 Standard 3 states that broadcasters must maintain standards consistent with the privacy of the individual. The privacy standard exists to protect individuals from undesired informational and observational access to themselves and their affairs, in order to maintain their dignity, choice, mental wellbeing and reputation, and their ability to develop relationships, opinions and creativity away from the glare of publicity.
 When we consider a privacy complaint, we must first determine whether the person whose privacy has allegedly been interfered with was identifiable in the broadcast.
 As the item disclosed Mr Crawford’s name and contained footage of him in commonly viewed scenes of Phantom of the Opera and Some Mothers Do ‘Ave ‘Em, we consider that he was clearly identifiable.
Privacy principle 1 (public disclosure of private facts)
 Privacy principle 1 of the Authority’s privacy principles is the most relevant on this occasion. This states that it is inconsistent with an individual’s privacy to allow the public disclosure of private facts, where the disclosure is highly offensive to an objective reasonable person.
 The broadcast disclosed the following information:
 This information did not amount to private facts about which Mr Crawford had a reasonable expectation of privacy. As a consequence of his career, Mr Crawford is a well known figure. It has been observed by the New Zealand Court of Appeal that:1
The right to privacy is not automatically lost when a person is a public figure, but his or her reasonable expectation of privacy in relation to many areas of life will be correspondingly reduced as public status increases.
 We agree with TVWorks that the item merely disclosed the general location of Mr Crawford’s holiday home, which had been published in other media including a New Zealand Herald article which contained detailed shots of his gate. It did not reveal any details of Mr Crawford’s address.
 Accordingly, we decline to uphold the complaint that Mr Crawford’s privacy was breached.
For the above reasons the Authority declines to uphold the complaint.
Signed for and on behalf of the Authority
8 June 2012
The following correspondence was received and considered by the Authority when it determined this complaint:

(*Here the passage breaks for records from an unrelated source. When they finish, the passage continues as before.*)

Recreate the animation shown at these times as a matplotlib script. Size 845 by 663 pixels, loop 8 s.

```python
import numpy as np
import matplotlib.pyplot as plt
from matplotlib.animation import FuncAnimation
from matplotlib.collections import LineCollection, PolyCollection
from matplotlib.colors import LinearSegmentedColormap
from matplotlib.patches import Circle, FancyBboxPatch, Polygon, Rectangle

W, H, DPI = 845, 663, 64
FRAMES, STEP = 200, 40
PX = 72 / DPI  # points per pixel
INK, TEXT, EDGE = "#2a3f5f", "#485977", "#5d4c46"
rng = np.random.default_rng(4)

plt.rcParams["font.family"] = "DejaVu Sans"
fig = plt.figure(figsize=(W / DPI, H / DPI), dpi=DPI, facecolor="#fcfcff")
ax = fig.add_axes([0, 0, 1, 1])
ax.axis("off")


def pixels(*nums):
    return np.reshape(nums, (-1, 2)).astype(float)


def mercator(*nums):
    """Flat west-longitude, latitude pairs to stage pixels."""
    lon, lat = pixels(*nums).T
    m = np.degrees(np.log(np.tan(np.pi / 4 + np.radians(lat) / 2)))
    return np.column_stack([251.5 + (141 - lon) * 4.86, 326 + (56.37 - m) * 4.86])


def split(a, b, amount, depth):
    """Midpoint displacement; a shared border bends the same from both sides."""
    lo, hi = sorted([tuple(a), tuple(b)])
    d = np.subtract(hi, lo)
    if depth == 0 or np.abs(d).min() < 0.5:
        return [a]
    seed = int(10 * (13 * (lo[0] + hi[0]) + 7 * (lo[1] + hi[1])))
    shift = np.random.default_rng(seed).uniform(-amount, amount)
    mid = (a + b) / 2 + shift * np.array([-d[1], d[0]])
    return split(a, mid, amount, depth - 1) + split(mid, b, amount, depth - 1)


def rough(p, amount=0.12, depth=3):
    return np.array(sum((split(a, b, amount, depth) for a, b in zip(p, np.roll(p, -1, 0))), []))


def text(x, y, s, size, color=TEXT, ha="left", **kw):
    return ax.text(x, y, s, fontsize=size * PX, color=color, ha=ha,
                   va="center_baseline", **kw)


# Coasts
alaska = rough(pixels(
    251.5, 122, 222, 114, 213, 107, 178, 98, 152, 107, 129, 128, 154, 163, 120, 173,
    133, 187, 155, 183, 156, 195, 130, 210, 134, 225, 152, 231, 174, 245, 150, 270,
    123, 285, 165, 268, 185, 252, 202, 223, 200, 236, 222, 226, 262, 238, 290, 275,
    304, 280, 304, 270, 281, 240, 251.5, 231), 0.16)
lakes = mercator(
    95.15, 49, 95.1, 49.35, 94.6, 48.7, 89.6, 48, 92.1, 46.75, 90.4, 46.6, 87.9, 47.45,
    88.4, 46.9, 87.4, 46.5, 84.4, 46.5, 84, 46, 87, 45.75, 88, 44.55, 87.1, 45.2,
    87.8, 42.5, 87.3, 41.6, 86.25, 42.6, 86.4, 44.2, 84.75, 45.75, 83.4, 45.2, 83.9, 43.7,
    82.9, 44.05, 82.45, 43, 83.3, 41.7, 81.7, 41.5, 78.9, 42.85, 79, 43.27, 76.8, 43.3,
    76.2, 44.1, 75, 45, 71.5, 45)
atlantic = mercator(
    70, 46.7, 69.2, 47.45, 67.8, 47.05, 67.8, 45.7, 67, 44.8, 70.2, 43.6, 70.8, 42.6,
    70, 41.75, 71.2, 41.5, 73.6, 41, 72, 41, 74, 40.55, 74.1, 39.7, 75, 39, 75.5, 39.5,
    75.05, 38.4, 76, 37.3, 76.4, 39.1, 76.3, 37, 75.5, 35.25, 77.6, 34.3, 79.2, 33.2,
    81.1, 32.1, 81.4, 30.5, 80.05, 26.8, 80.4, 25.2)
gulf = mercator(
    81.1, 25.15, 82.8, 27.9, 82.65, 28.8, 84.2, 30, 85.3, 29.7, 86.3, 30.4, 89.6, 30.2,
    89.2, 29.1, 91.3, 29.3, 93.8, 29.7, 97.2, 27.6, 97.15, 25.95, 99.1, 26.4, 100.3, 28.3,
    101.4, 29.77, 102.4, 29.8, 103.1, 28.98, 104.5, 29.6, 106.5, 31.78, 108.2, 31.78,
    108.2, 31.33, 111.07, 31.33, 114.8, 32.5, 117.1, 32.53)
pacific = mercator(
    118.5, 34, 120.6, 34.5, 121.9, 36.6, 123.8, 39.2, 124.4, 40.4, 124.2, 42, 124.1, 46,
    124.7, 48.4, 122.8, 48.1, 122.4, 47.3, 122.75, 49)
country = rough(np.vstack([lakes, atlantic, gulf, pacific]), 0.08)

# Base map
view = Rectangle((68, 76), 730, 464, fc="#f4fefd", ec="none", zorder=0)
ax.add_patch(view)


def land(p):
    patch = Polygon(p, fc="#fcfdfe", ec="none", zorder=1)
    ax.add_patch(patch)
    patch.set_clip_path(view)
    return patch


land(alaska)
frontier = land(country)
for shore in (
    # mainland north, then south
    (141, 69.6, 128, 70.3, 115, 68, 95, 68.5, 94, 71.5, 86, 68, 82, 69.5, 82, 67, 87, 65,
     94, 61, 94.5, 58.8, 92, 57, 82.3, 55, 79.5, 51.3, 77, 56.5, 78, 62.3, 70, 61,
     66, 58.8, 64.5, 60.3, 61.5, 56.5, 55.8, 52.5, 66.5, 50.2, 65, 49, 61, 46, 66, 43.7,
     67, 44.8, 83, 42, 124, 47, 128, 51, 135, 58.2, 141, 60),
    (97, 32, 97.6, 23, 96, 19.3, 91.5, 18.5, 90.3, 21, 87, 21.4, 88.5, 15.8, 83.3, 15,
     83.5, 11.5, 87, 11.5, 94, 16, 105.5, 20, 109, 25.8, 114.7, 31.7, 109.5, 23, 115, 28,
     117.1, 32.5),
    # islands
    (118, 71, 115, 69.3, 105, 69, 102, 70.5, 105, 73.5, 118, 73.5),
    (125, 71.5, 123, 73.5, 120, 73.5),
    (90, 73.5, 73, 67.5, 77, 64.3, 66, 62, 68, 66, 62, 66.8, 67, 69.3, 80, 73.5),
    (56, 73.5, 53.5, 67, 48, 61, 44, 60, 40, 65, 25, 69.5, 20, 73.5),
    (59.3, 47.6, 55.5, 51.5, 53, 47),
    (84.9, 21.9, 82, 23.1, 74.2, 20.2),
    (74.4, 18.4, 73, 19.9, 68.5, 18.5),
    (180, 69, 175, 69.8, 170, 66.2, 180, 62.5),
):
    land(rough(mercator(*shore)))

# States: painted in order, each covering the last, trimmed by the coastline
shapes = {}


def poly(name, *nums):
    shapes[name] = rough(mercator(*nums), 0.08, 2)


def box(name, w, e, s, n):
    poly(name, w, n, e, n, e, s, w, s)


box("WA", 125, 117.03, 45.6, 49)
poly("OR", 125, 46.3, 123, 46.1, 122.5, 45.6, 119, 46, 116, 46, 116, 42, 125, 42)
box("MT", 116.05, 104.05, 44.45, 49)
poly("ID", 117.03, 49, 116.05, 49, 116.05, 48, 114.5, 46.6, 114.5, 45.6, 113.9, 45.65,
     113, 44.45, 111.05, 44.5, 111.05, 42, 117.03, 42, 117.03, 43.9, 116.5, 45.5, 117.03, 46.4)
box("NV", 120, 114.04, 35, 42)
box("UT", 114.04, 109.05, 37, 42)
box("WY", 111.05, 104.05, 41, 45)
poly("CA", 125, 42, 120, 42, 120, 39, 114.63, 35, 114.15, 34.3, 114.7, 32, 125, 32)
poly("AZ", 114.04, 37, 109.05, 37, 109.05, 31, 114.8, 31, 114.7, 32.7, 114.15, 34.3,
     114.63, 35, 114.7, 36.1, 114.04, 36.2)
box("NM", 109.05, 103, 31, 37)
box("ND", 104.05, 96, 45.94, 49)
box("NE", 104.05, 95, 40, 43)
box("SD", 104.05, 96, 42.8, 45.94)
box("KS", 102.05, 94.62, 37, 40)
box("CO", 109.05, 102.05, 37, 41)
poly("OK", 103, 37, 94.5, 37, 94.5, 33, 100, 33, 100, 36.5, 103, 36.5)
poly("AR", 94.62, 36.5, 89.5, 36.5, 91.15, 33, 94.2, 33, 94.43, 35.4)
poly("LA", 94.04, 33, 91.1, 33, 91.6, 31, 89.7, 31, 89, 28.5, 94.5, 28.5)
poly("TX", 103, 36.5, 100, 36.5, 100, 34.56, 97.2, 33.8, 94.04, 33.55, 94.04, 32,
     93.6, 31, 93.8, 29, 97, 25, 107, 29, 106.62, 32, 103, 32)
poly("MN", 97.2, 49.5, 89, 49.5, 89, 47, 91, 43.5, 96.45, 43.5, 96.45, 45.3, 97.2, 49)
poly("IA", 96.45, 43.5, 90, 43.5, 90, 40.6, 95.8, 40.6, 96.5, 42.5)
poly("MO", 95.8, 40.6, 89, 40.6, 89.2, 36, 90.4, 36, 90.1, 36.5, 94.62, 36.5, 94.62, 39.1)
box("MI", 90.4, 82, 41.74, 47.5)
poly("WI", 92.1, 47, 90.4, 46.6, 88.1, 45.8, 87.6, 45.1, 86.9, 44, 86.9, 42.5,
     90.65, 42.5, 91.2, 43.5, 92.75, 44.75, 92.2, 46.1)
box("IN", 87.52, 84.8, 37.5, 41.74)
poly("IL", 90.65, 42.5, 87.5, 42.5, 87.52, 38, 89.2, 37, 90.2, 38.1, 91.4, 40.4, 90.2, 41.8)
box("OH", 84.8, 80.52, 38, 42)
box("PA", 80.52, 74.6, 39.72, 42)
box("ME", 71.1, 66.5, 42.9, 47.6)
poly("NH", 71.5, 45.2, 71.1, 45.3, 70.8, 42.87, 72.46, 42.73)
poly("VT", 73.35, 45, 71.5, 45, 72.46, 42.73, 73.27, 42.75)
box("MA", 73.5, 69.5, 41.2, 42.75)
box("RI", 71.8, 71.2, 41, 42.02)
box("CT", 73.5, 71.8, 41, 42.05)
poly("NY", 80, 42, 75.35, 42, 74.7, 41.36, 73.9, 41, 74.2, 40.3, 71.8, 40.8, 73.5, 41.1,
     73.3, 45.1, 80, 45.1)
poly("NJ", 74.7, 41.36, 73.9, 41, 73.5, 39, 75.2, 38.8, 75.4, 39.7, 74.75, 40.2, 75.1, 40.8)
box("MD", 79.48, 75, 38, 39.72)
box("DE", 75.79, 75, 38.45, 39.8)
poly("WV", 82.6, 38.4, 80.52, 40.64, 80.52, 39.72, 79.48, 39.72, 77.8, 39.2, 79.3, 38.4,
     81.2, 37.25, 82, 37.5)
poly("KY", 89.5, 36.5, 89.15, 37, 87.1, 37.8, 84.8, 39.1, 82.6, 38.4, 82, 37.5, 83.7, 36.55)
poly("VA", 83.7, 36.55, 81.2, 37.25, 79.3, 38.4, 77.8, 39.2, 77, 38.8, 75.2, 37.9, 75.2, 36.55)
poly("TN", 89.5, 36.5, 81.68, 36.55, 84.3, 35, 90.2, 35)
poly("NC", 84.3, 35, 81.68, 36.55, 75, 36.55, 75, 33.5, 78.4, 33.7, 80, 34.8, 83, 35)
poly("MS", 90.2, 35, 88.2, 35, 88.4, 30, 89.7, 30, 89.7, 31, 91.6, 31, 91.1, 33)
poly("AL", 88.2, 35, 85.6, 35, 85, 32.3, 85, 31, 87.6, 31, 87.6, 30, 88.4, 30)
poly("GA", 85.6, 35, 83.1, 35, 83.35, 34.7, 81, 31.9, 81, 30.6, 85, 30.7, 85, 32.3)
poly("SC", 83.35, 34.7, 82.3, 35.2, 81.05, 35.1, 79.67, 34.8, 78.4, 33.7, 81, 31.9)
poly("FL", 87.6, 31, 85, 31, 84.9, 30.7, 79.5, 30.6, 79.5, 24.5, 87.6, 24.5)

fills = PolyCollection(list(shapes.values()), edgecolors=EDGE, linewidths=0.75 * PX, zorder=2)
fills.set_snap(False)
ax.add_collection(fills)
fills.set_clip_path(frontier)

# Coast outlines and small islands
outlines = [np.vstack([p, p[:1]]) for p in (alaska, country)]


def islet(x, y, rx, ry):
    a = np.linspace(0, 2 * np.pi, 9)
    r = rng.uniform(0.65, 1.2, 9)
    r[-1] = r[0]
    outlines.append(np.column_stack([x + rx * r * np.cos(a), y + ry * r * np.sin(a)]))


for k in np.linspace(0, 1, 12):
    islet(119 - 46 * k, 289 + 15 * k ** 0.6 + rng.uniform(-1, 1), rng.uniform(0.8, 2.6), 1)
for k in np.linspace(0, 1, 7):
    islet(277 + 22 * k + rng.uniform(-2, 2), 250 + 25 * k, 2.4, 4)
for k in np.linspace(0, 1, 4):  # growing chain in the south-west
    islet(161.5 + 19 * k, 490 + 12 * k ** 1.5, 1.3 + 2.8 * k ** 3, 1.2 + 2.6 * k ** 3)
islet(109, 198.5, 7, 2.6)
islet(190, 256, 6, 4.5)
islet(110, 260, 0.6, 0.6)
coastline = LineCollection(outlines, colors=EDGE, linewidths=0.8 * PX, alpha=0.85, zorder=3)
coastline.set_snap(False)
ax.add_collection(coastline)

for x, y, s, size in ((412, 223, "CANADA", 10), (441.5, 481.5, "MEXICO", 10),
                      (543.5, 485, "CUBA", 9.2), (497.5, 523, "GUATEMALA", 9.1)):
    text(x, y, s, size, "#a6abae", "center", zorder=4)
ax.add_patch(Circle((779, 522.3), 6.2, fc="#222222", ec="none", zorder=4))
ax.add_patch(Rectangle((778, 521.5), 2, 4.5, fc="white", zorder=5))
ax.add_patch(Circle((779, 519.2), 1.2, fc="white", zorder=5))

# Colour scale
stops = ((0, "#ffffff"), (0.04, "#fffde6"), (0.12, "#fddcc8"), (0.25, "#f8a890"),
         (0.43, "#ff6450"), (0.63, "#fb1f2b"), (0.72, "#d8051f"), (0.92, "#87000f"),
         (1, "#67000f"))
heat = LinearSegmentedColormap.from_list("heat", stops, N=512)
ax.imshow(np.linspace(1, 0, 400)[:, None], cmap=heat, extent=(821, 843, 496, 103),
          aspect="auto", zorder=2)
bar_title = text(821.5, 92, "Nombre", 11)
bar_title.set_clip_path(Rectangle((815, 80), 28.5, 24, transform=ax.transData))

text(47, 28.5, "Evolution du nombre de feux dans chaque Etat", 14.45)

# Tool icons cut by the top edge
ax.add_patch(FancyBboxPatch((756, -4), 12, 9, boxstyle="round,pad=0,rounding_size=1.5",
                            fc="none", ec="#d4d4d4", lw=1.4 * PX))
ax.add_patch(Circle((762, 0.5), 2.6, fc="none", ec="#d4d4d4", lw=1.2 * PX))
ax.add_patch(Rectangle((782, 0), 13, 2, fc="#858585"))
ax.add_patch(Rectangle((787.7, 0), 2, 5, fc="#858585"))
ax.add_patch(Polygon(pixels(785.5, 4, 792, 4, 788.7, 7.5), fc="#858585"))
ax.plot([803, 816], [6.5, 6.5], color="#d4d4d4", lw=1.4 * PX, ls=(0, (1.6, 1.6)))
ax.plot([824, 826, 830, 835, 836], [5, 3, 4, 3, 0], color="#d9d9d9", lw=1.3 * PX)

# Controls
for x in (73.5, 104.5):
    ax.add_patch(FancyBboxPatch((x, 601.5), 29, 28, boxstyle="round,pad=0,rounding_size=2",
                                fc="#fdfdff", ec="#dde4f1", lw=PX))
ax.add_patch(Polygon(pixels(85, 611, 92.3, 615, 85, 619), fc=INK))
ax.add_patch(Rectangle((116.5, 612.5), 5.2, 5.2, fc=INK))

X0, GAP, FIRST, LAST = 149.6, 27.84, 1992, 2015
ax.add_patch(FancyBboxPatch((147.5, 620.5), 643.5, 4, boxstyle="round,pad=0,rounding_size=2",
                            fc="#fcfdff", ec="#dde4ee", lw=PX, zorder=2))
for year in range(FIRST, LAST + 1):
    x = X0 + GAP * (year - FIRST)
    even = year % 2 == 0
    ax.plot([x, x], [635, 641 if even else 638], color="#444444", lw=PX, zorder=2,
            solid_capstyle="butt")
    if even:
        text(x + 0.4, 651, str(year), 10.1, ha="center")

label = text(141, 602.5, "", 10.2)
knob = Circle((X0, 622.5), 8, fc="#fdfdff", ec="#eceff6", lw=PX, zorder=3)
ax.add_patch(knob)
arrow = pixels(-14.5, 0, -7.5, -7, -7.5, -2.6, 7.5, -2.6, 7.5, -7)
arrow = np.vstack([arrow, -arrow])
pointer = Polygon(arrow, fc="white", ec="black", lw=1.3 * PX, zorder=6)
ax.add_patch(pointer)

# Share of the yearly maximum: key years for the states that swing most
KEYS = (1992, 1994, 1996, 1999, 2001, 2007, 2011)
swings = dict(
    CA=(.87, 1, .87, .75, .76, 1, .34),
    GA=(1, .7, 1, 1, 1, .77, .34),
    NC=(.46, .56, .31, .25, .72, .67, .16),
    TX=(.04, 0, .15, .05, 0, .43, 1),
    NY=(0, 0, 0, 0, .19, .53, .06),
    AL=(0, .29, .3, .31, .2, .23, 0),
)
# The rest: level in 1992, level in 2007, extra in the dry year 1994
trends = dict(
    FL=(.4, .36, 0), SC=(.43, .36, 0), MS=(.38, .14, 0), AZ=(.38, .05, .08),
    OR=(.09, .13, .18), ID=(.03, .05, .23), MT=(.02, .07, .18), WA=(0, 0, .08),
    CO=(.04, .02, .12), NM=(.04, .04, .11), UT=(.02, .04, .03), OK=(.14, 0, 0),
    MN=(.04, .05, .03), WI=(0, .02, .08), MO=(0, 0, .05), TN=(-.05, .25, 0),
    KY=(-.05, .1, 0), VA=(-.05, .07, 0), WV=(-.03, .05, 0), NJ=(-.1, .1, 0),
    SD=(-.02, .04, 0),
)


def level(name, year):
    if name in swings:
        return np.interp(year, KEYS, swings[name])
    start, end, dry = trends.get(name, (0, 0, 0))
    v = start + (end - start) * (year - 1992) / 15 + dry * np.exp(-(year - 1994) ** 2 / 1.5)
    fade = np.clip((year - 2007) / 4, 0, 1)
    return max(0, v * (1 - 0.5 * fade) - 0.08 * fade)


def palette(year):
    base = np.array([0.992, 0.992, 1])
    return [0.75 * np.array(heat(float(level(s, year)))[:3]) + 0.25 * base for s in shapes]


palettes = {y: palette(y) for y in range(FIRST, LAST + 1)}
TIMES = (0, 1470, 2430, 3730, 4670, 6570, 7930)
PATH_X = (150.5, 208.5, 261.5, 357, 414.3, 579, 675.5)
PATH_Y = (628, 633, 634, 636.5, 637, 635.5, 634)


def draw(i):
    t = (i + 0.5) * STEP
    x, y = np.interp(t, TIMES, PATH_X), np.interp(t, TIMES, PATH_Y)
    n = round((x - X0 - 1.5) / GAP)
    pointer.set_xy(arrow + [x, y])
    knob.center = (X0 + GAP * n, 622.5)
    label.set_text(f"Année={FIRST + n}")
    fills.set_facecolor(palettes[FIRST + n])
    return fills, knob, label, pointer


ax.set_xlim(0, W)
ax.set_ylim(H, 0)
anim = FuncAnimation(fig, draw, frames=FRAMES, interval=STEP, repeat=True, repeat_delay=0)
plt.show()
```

1 Erin Spence’s direct referral to the Authority – 16 March 2012
2 TVWorks’ response to the Authority – 5 April 2012
1Hosking v Runting PDF317.33 KB  1 NZLR 1 (CA) per Gault P and Blanchard J at paragraph